# Task instructions:
Among the lines below, list those containing the string "coral".

# Records provided:
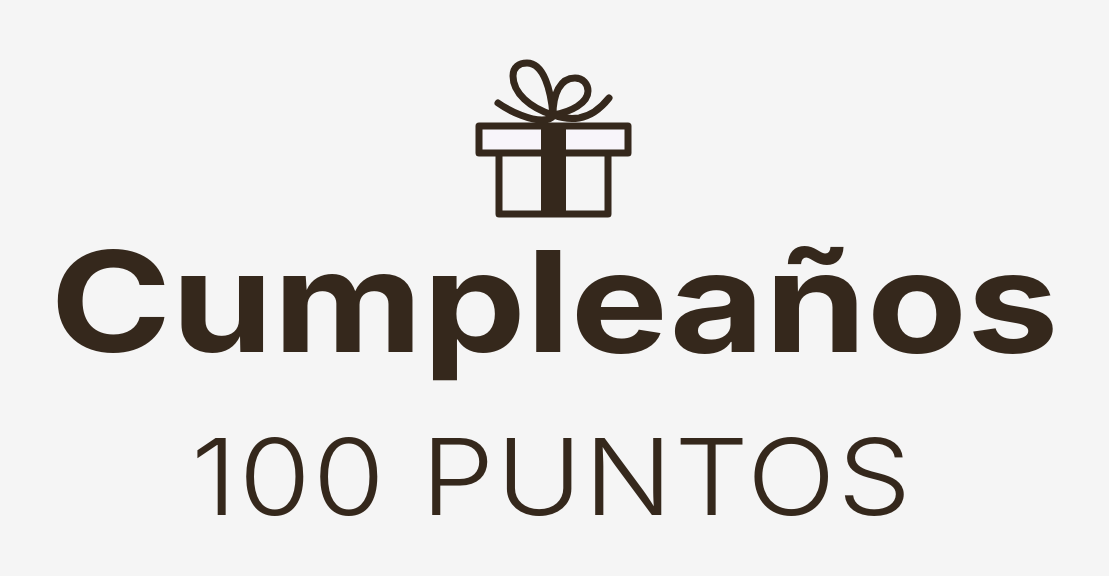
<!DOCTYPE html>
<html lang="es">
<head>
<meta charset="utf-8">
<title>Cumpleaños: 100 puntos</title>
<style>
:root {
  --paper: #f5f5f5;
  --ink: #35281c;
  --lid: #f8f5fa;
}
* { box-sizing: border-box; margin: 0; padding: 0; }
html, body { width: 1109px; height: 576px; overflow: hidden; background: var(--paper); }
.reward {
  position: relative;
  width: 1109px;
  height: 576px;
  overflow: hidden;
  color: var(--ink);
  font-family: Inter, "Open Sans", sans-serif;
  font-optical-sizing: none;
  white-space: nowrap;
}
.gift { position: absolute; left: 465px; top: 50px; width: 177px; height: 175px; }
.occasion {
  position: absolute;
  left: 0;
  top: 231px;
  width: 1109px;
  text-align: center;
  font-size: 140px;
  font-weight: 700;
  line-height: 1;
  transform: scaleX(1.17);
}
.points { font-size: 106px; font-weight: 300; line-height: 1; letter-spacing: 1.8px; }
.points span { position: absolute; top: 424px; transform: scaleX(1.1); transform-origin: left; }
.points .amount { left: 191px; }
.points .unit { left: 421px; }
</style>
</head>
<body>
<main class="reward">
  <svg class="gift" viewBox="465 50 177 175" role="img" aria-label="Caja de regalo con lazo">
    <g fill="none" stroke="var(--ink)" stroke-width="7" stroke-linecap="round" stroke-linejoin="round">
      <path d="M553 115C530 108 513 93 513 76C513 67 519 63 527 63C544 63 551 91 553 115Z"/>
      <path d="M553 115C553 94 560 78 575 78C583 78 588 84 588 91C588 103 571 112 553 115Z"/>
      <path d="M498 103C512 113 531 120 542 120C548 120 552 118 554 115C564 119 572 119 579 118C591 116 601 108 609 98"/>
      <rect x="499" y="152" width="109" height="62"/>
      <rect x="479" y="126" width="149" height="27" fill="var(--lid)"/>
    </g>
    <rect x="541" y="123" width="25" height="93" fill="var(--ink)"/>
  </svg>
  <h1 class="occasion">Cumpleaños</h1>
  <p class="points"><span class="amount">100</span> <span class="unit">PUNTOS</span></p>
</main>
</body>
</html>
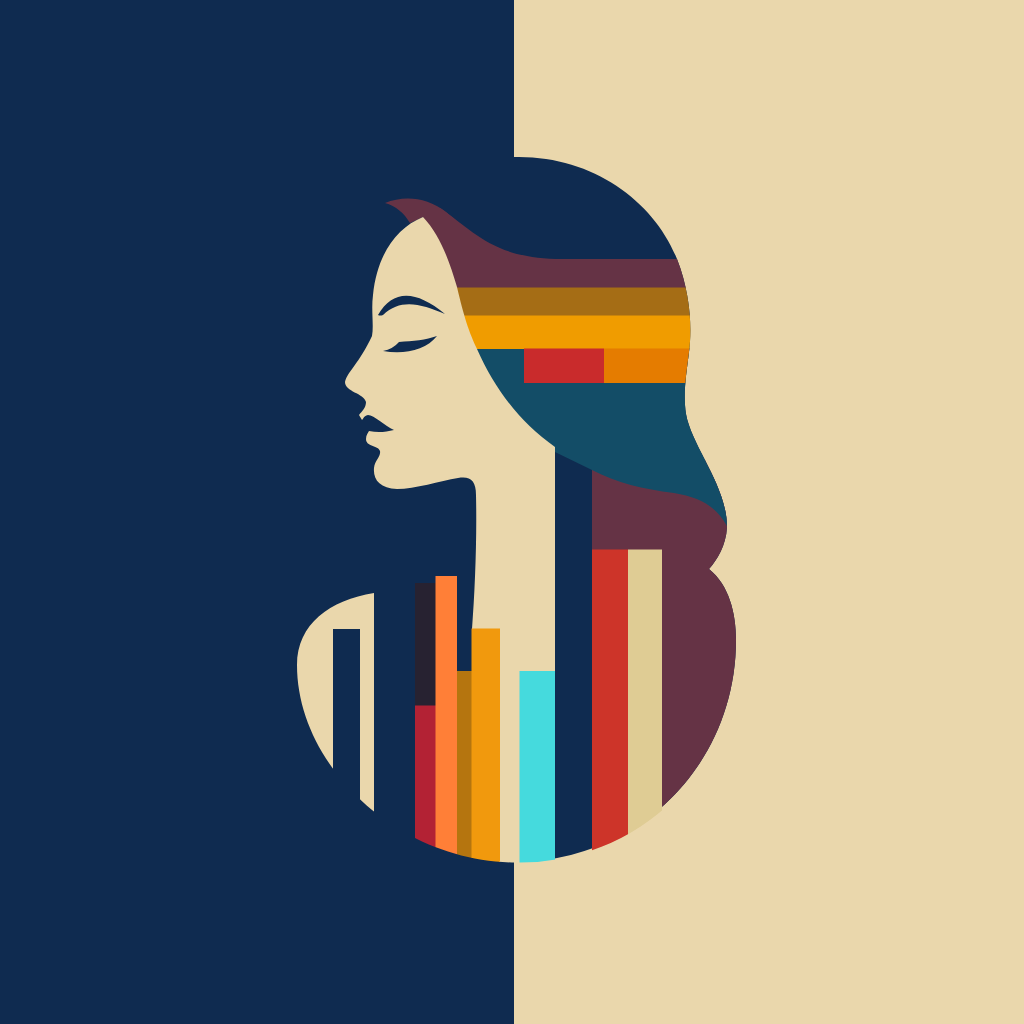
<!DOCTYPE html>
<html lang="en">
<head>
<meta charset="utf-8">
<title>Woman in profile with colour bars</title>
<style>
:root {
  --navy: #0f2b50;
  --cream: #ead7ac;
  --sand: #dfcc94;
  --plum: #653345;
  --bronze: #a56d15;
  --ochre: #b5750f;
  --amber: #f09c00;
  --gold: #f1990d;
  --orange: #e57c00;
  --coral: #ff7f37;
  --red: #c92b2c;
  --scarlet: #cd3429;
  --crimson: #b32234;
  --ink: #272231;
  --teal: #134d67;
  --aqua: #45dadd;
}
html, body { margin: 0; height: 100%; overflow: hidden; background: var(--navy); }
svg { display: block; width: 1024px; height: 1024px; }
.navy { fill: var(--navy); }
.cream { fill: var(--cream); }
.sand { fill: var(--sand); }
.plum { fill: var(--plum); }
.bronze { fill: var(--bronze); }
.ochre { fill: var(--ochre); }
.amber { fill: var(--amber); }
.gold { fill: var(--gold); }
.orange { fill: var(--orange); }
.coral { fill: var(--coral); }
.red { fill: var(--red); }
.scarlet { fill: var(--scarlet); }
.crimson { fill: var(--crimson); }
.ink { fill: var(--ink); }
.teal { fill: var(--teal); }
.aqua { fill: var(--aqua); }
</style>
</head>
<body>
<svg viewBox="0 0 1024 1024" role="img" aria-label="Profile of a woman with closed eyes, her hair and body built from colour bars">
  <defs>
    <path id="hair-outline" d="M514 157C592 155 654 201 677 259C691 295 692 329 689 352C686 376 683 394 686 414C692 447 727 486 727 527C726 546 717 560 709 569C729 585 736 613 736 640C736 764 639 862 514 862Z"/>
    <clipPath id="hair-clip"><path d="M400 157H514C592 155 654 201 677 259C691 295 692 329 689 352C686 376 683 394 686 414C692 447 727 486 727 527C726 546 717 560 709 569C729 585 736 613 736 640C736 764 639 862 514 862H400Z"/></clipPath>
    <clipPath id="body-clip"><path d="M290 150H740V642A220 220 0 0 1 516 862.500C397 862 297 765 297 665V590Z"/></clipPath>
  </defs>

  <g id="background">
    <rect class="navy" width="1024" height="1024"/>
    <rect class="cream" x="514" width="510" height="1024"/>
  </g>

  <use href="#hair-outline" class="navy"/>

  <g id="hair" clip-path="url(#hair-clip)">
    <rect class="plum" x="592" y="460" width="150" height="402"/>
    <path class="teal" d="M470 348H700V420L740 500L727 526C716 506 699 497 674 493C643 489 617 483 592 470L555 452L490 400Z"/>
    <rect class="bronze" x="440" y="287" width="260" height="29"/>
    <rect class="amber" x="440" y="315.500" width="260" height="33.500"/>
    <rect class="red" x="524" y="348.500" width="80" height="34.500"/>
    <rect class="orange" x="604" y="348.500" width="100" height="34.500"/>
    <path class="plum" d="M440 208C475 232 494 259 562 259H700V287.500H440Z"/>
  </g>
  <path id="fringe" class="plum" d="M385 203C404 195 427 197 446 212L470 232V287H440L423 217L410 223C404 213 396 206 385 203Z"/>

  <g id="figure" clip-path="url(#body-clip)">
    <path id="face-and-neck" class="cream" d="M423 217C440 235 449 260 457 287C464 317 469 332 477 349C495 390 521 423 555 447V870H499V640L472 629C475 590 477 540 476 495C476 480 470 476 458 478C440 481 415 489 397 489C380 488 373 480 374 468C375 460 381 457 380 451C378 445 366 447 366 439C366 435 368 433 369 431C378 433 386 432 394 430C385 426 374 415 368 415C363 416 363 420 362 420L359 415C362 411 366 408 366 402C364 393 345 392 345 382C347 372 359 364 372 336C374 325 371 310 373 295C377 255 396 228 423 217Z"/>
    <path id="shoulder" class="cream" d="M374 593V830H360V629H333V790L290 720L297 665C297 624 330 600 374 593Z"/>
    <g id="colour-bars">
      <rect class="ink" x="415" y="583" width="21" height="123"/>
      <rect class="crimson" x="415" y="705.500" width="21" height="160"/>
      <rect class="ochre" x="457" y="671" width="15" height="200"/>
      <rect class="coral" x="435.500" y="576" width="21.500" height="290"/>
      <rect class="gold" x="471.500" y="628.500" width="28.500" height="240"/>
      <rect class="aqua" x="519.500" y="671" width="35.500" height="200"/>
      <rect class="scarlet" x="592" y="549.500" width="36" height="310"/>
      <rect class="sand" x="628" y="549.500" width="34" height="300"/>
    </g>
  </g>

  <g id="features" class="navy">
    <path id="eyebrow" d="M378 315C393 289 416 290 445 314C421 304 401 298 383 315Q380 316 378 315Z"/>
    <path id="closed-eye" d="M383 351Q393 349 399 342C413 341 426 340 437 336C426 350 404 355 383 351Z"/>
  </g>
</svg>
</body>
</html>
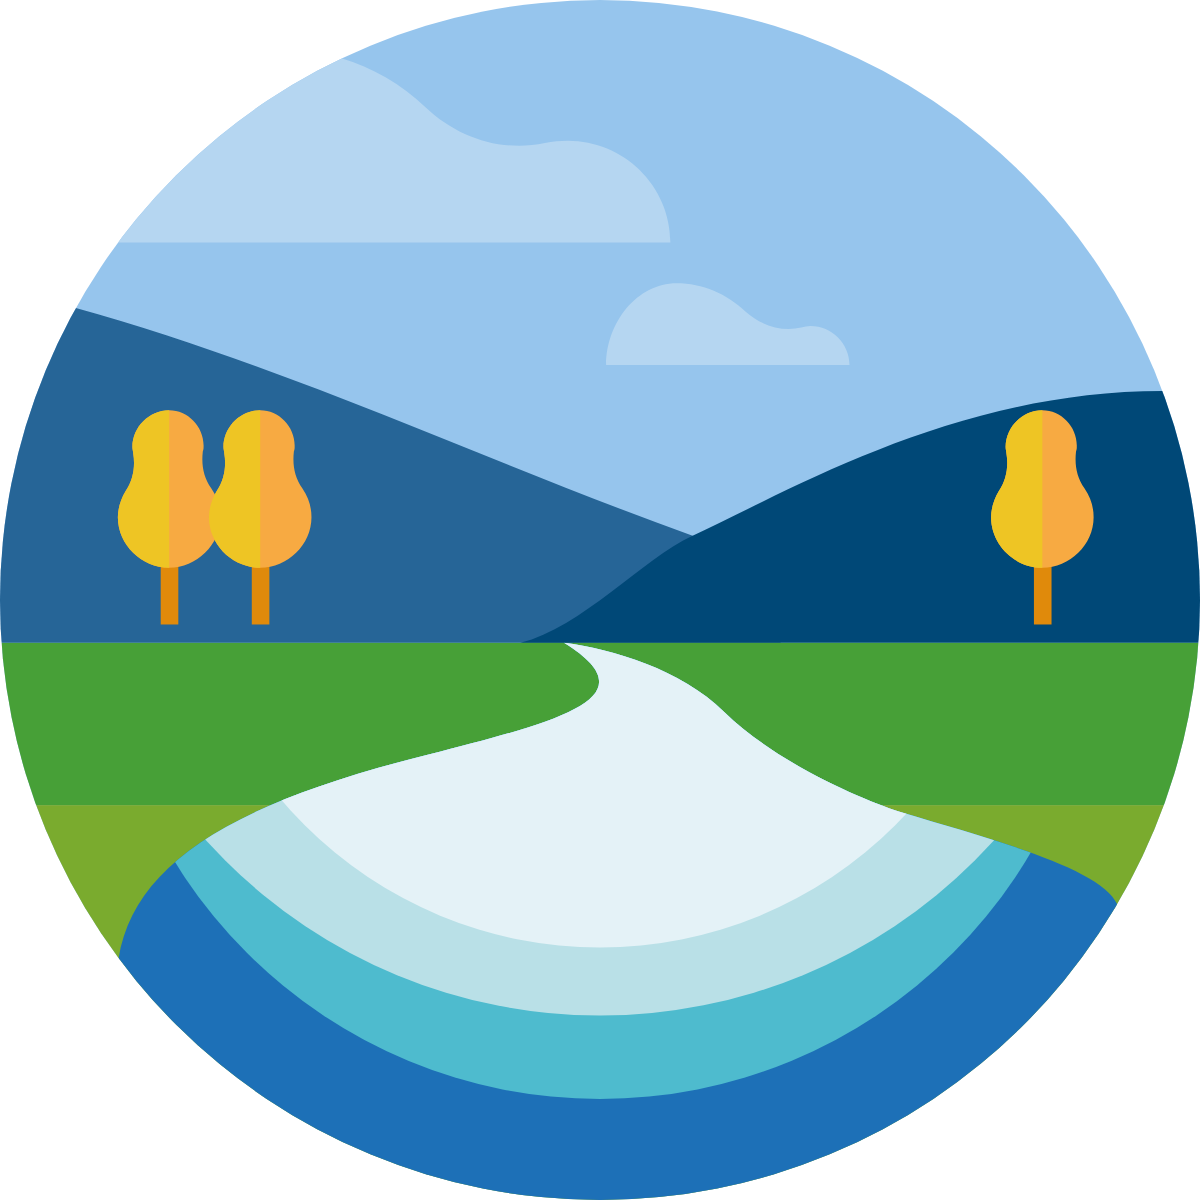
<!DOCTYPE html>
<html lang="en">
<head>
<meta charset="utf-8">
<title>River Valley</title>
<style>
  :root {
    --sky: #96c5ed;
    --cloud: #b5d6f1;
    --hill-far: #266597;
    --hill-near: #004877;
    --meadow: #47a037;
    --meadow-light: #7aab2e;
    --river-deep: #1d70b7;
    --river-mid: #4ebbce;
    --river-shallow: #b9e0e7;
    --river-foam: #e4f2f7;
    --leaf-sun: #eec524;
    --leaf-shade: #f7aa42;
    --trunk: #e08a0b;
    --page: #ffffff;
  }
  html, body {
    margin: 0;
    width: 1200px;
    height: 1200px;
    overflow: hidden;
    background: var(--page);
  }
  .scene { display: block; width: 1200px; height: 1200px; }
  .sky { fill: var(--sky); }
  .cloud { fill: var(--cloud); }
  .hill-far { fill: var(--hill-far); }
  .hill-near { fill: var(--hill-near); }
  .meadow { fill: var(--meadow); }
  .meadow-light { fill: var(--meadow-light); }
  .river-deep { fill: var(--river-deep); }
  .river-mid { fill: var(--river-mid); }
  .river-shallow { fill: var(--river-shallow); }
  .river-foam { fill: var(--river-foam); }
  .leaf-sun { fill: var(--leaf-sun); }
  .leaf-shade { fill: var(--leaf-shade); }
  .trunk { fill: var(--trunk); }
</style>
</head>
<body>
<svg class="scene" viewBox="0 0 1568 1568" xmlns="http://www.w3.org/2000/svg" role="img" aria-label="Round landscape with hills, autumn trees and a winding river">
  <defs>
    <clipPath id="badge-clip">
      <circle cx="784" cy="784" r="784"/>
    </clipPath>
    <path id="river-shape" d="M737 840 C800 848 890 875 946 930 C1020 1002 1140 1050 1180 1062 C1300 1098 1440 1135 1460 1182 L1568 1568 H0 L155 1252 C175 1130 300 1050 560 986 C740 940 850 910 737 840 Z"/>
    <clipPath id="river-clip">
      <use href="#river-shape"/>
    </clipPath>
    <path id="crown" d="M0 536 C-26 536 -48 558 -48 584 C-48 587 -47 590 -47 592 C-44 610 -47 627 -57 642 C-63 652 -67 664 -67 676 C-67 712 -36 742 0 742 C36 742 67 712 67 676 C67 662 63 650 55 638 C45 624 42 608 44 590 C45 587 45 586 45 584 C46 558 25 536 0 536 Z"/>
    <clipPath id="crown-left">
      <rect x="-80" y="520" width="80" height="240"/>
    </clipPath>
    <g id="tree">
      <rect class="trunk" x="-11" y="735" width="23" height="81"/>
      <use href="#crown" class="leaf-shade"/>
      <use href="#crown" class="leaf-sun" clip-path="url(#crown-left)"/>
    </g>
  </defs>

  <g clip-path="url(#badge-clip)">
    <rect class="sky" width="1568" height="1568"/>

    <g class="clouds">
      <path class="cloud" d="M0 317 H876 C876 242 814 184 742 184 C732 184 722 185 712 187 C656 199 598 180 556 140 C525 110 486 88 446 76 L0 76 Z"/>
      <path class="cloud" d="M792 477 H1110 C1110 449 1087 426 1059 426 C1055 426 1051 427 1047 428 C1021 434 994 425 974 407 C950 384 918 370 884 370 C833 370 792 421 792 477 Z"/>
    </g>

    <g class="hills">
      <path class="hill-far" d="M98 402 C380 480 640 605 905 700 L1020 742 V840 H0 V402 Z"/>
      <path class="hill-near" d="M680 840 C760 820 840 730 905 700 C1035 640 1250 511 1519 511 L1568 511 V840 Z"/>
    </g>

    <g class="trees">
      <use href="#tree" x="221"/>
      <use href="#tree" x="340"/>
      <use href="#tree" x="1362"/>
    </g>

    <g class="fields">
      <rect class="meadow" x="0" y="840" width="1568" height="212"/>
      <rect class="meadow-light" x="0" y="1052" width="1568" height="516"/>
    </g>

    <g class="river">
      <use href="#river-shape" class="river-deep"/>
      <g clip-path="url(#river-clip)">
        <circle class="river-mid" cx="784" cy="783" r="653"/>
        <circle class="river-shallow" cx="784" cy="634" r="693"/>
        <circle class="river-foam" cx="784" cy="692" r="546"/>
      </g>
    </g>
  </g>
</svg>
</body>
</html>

# Answer below:
  --coral: #ff7f37;
.coral { fill: var(--coral); }
      <rect class="coral" x="435.500" y="576" width="21.500" height="290"/>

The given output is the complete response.